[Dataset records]
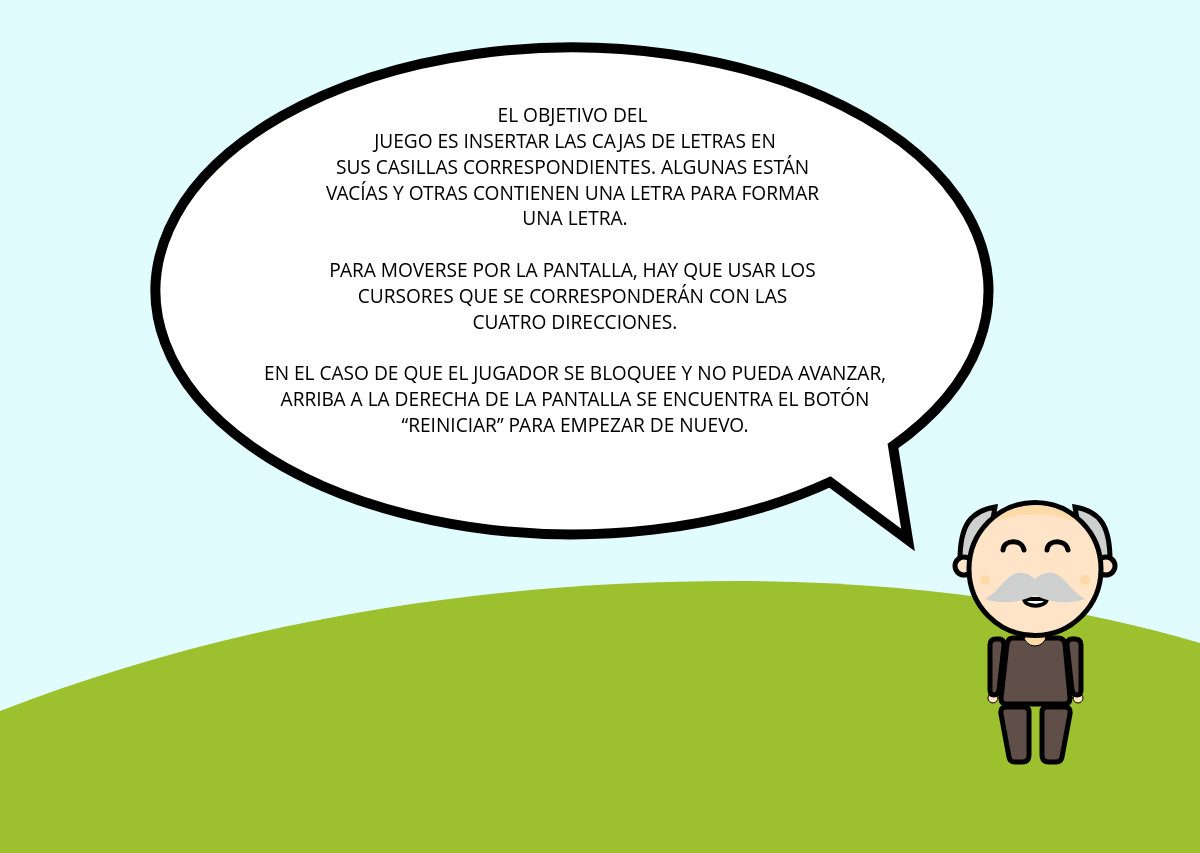
<!DOCTYPE html>
<html lang="es">
<head>
<meta charset="utf-8">
<title>Instrucciones del juego</title>
<style>
:root {
  --sky: #e0fcff;
  --grass: #9dc02e;
  --ink: #000;
  --paper: #fff;
  --skin: #ffe4c8;
  --skin-shade: #ffd9a6;
  --hair: #cecfcf;
  --clothes: #604f49;
}
* { margin: 0; box-sizing: border-box; }
html, body { width: 1200px; height: 853px; overflow: hidden; }
.screen { position: relative; width: 1200px; height: 853px; overflow: hidden; background: var(--sky); }
.scene { position: absolute; inset: 0; display: block; }
.hill { fill: var(--grass); }
.bubble { fill: var(--paper); stroke: var(--ink); stroke-width: 10; stroke-linejoin: miter; }
.grandpa { stroke: var(--ink); stroke-width: 5; stroke-linejoin: round; stroke-linecap: round; }
.skin { fill: var(--skin); }
.hair { fill: var(--hair); stroke-linejoin: miter; }
.clothes { fill: var(--clothes); }
.hand { fill: var(--skin); stroke-width: 1; }
.shade { fill: var(--skin-shade); stroke: none; }
.moustache { fill: var(--hair); stroke: none; }
.line { fill: none; }
.instructions {
  position: absolute; left: 225px; top: 103px; width: 700px;
  font: 400 19.1px/25.84px "Open Sans", "Noto Sans", sans-serif;
  color: var(--ink); text-align: center; white-space: nowrap;
}
.instructions p + p { margin-top: 25.84px; }
</style>
</head>
<body>
<main class="screen">
  <svg class="scene" width="1200" height="853" viewBox="0 0 1200 853" aria-hidden="true">
    <defs>
      <g id="side-hair-ear">
        <path class="hair" d="M960 560C960 526 970 511 995 507L993 519C980 530 973 543 971 560Z"/>
        <circle class="skin" cx="964" cy="566" r="9"/>
      </g>
      <g id="arm">
        <circle class="hand" cx="993" cy="698" r="5"/>
        <path class="clothes" d="M996 639H999Q1004 639 1004 645L999 690Q998 695 994 695Q990 695 990 690V645Q990 639 996 639Z"/>
      </g>
      <path id="leg" class="clothes" d="M1006 707H1024Q1029 707 1029 712V755Q1029 762 1022 762H1015Q1010 762 1009 757L1001 714Q1000 707 1006 707Z"/>
      <path id="eye" class="line" d="M1003 550C1004 539 1022 539 1024 550"/>
    </defs>

    <path class="hill" d="M0 711C230 622 480 581 735 581C900 581 1060 602 1200 643V853H0Z"/>
    <path class="bubble" d="M893 446A416.5 243.5 0 1 0 830 482L908 540Z"/>

    <g class="grandpa">
      <g class="body">
        <use href="#leg"/>
        <use href="#leg" transform="matrix(-1 0 0 1 2071 0)"/>
        <use href="#arm"/>
        <use href="#arm" transform="matrix(-1 0 0 1 2071 0)"/>
        <path class="clothes" d="M1013 638H1058Q1064 638 1065 644L1070 698Q1070 704 1065 704H1006Q1001 704 1001 698L1007 644Q1008 638 1013 638Z"/>
        <path d="M1024 636A11 10 0 0 0 1046 636Z" fill="var(--skin-shade)" stroke-width="1"/>
      </g>
      <g class="head">
        <use href="#side-hair-ear"/>
        <use href="#side-hair-ear" transform="matrix(-1 0 0 1 2070 0)"/>
        <ellipse class="skin" cx="1035" cy="569" rx="66" ry="66.5"/>
        <path class="shade" d="M993 522C1016 500 1054 500 1077 522C1052 512 1018 512 993 522Z"/>
        <circle class="shade" cx="985" cy="580" r="5"/>
        <circle class="shade" cx="1085" cy="580" r="5"/>
        <use href="#eye"/>
        <use href="#eye" x="44"/>
        <path d="M1024 599C1026 608 1045 608 1047 599Z" fill="var(--paper)" stroke-width="4"/>
        <path class="moustache" d="M1035 579C1025 570 1014 571 1006 580C999 587 994 594 985 599C1003 605 1022 602 1035 595C1048 602 1067 605 1085 599C1076 594 1071 587 1064 580C1056 571 1045 570 1035 579Z"/>
      </g>
    </g>
  </svg>

  <section class="instructions">
    <p>EL OBJETIVO DEL&nbsp;<br>JUEGO ES INSERTAR LAS CAJAS DE LETRAS EN<br>SUS CASILLAS CORRESPONDIENTES. ALGUNAS ESTÁN&nbsp;<br>VACÍAS Y OTRAS CONTIENEN UNA LETRA PARA FORMAR&nbsp;<br>UNA LETRA.</p>
    <p>PARA MOVERSE POR LA PANTALLA, HAY QUE USAR LOS&nbsp;<br>CURSORES QUE SE CORRESPONDERÁN CON LAS&nbsp;<br>CUATRO DIRECCIONES.</p>
    <p>EN EL CASO DE QUE EL JUGADOR SE BLOQUEE Y NO PUEDA AVANZAR,<br>ARRIBA A LA DERECHA DE LA PANTALLA SE ENCUENTRA EL BOTÓN<br>“REINICIAR” PARA EMPEZAR DE NUEVO.</p>
  </section>
</main>
</body>
</html>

# Instructions to follow:
Scan the data above and copy every line with "fill" in it.

# Written response:
.hill { fill: var(--grass); }
.bubble { fill: var(--paper); stroke: var(--ink); stroke-width: 10; stroke-linejoin: miter; }
.skin { fill: var(--skin); }
.hair { fill: var(--hair); stroke-linejoin: miter; }
.clothes { fill: var(--clothes); }
.hand { fill: var(--skin); stroke-width: 1; }
.shade { fill: var(--skin-shade); stroke: none; }
.moustache { fill: var(--hair); stroke: none; }
.line { fill: none; }
        <path d="M1024 636A11 10 0 0 0 1046 636Z" fill="var(--skin-shade)" stroke-width="1"/>
        <path d="M1024 599C1026 608 1045 608 1047 599Z" fill="var(--paper)" stroke-width="4"/>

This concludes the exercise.